## Instructions to follow
Set every entry below down once more, exactly as it stands, without images.

## Data listing

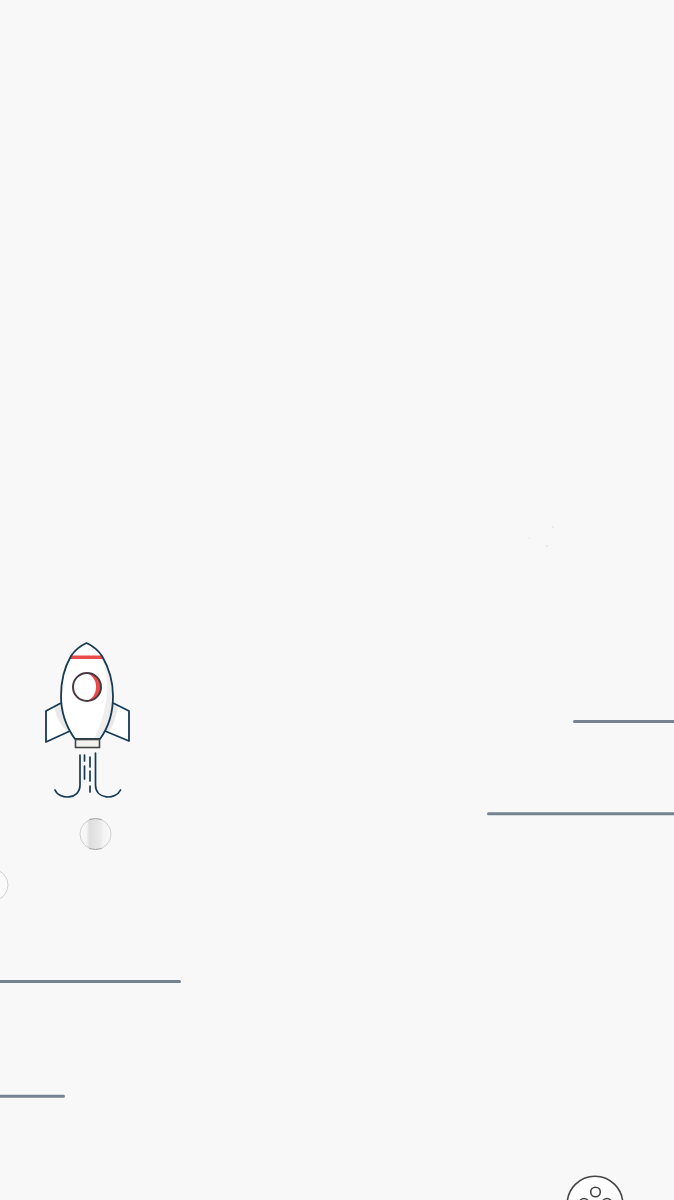
<!DOCTYPE html>
<html lang="en">
<head>
<meta charset="utf-8">
<title>Rocket background</title>
<style>
:root {
  --paper: #f8f8f8;
  --navy: #173a54;
  --ink: #444;
  --red: #e84c4a;
  --shade: #e9e9e9;
  --streak: #74838f;
}
html, body { margin: 0; height: 100%; overflow: hidden; }
.poster { position: relative; width: 674px; height: 1200px; overflow: hidden; background: var(--paper); }
.poster svg { display: block; }
.outline { stroke: var(--navy); stroke-width: 1.8; stroke-linejoin: round; }
.exhaust { fill: none; stroke: var(--navy); stroke-width: 1.7; stroke-linecap: round; }
.streaks { stroke: var(--streak); stroke-width: 3; stroke-linecap: round; }
.reel { fill: #fff; stroke: var(--ink); stroke-width: 1.6; }
.bubble { stroke: #c4c4c4; stroke-width: 0.8; }
</style>
</head>
<body>
<main class="poster">
<svg width="674" height="1200" viewBox="0 0 674 1200" role="img" aria-label="A small rocket taking off between horizontal speed lines">
  <defs>
    <linearGradient id="pearl">
      <stop offset="0" stop-color="#fafafa"/>
      <stop offset="0.22" stop-color="#f4f4f4"/>
      <stop offset="0.3" stop-color="#dedede"/>
      <stop offset="0.65" stop-color="#e9e9e9"/>
      <stop offset="0.75" stop-color="#f3f3f3"/>
      <stop offset="1" stop-color="#fafafa"/>
    </linearGradient>
    <path id="hull" d="M86.500 643C80 646 75 650 71 656C64 668 61 682 61 696C61 713 67 728 75 739H100C108 728 113 713 113 696C113 682 109 668 102 656C98 650 93 646 86.500 643Z"/>
    <clipPath id="hull-clip"><use href="#hull"/></clipPath>
    <clipPath id="window-clip"><circle cx="87" cy="687" r="14"/></clipPath>
  </defs>

  <g class="streaks">
    <path d="M574.500 721.500H680M488.500 813.700H680M-6 981.500H179.500M-6 1096.200H63.500"/>
  </g>

  <g fill="#d6d6d6">
    <circle cx="553" cy="527" r="0.7"/>
    <circle cx="529" cy="538" r="0.6"/>
    <circle cx="547" cy="546" r="0.8"/>
  </g>

  <g id="rocket">
    <path fill="#fff" d="M62 703L46 711V742L71 731ZM112 703L129 711V741L104 731Z"/>
    <path fill="var(--shade)" d="M62 703L54 707Q58 724 68 732L72 731ZM112 703L118 706Q115 724 108 733L104 731Z"/>
    <path class="outline" fill="none" d="M61 703L46 711V742L70 731M113 703L129 711V741L105 731"/>
    <use href="#hull" fill="#fff"/>
    <g clip-path="url(#hull-clip)">
      <path fill="var(--shade)" d="M100 653Q117 690 94 740H116V653Z" opacity="0.75"/>
      <path fill="var(--red)" d="M60 655.500H114V659H60Z"/>
    </g>
    <use href="#hull" class="outline" fill="none"/>
    <rect x="75.500" y="739.500" width="24" height="8" fill="#f1f1ee" stroke="var(--ink)" stroke-width="1.6"/>
    <circle cx="87" cy="687" r="14" fill="var(--red)"/>
    <ellipse cx="84" cy="687" rx="12" ry="14" fill="#fff" clip-path="url(#window-clip)"/>
    <circle cx="87" cy="687" r="14" fill="none" stroke="#4a3a42" stroke-width="2"/>
  </g>

  <g class="exhaust">
    <path d="M80 755V785C80 800 59 800 55 790M95.500 753V785C95.500 800 116 800 120.500 790"/>
    <path d="M84.500 755V761M84.500 766V779M90 757V767M90 771V781M90 786V792"/>
  </g>

  <circle class="bubble" cx="95.500" cy="834" r="15.500" fill="url(#pearl)"/>
  <path d="M89 819.500Q95.500 817.500 102 819.500M89 848.500Q95.500 850.500 102 848.500" fill="none" stroke="#a5a5a5" stroke-width="0.9"/>
  <circle class="bubble" cx="-8" cy="885" r="16" fill="#fafafa"/>

  <g class="reel">
    <circle cx="595" cy="1204" r="27.800"/>
    <circle cx="595.500" cy="1192" r="4.800"/>
    <circle cx="584" cy="1203" r="4.500"/>
    <circle cx="607" cy="1203" r="4.500"/>
  </g>
</svg>
</main>
</body>
</html>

## Response for this exercise
<!DOCTYPE html>
<html lang="en">
<head>
<meta charset="utf-8">
<title>Rocket background</title>
<style>
:root {
  --paper: #f8f8f8;
  --navy: #173a54;
  --ink: #444;
  --red: #e84c4a;
  --shade: #e9e9e9;
  --streak: #74838f;
}
html, body { margin: 0; height: 100%; overflow: hidden; }
.poster { position: relative; width: 674px; height: 1200px; overflow: hidden; background: var(--paper); }
.poster svg { display: block; }
.outline { stroke: var(--navy); stroke-width: 1.8; stroke-linejoin: round; }
.exhaust { fill: none; stroke: var(--navy); stroke-width: 1.7; stroke-linecap: round; }
.streaks { stroke: var(--streak); stroke-width: 3; stroke-linecap: round; }
.reel { fill: #fff; stroke: var(--ink); stroke-width: 1.6; }
.bubble { stroke: #c4c4c4; stroke-width: 0.8; }
</style>
</head>
<body>
<main class="poster">
<svg width="674" height="1200" viewBox="0 0 674 1200" role="img" aria-label="A small rocket taking off between horizontal speed lines">
  <defs>
    <linearGradient id="pearl">
      <stop offset="0" stop-color="#fafafa"/>
      <stop offset="0.22" stop-color="#f4f4f4"/>
      <stop offset="0.3" stop-color="#dedede"/>
      <stop offset="0.65" stop-color="#e9e9e9"/>
      <stop offset="0.75" stop-color="#f3f3f3"/>
      <stop offset="1" stop-color="#fafafa"/>
    </linearGradient>
    <path id="hull" d="M86.500 643C80 646 75 650 71 656C64 668 61 682 61 696C61 713 67 728 75 739H100C108 728 113 713 113 696C113 682 109 668 102 656C98 650 93 646 86.500 643Z"/>
    <clipPath id="hull-clip"><use href="#hull"/></clipPath>
    <clipPath id="window-clip"><circle cx="87" cy="687" r="14"/></clipPath>
  </defs>

  <g class="streaks">
    <path d="M574.500 721.500H680M488.500 813.700H680M-6 981.500H179.500M-6 1096.200H63.500"/>
  </g>

  <g fill="#d6d6d6">
    <circle cx="553" cy="527" r="0.7"/>
    <circle cx="529" cy="538" r="0.6"/>
    <circle cx="547" cy="546" r="0.8"/>
  </g>

  <g id="rocket">
    <path fill="#fff" d="M62 703L46 711V742L71 731ZM112 703L129 711V741L104 731Z"/>
    <path fill="var(--shade)" d="M62 703L54 707Q58 724 68 732L72 731ZM112 703L118 706Q115 724 108 733L104 731Z"/>
    <path class="outline" fill="none" d="M61 703L46 711V742L70 731M113 703L129 711V741L105 731"/>
    <use href="#hull" fill="#fff"/>
    <g clip-path="url(#hull-clip)">
      <path fill="var(--shade)" d="M100 653Q117 690 94 740H116V653Z" opacity="0.75"/>
      <path fill="var(--red)" d="M60 655.500H114V659H60Z"/>
    </g>
    <use href="#hull" class="outline" fill="none"/>
    <rect x="75.500" y="739.500" width="24" height="8" fill="#f1f1ee" stroke="var(--ink)" stroke-width="1.6"/>
    <circle cx="87" cy="687" r="14" fill="var(--red)"/>
    <ellipse cx="84" cy="687" rx="12" ry="14" fill="#fff" clip-path="url(#window-clip)"/>
    <circle cx="87" cy="687" r="14" fill="none" stroke="#4a3a42" stroke-width="2"/>
  </g>

  <g class="exhaust">
    <path d="M80 755V785C80 800 59 800 55 790M95.500 753V785C95.500 800 116 800 120.500 790"/>
    <path d="M84.500 755V761M84.500 766V779M90 757V767M90 771V781M90 786V792"/>
  </g>

  <circle class="bubble" cx="95.500" cy="834" r="15.500" fill="url(#pearl)"/>
  <path d="M89 819.500Q95.500 817.500 102 819.500M89 848.500Q95.500 850.500 102 848.500" fill="none" stroke="#a5a5a5" stroke-width="0.9"/>
  <circle class="bubble" cx="-8" cy="885" r="16" fill="#fafafa"/>

  <g class="reel">
    <circle cx="595" cy="1204" r="27.800"/>
    <circle cx="595.500" cy="1192" r="4.800"/>
    <circle cx="584" cy="1203" r="4.500"/>
    <circle cx="607" cy="1203" r="4.500"/>
  </g>
</svg>
</main>
</body>
</html>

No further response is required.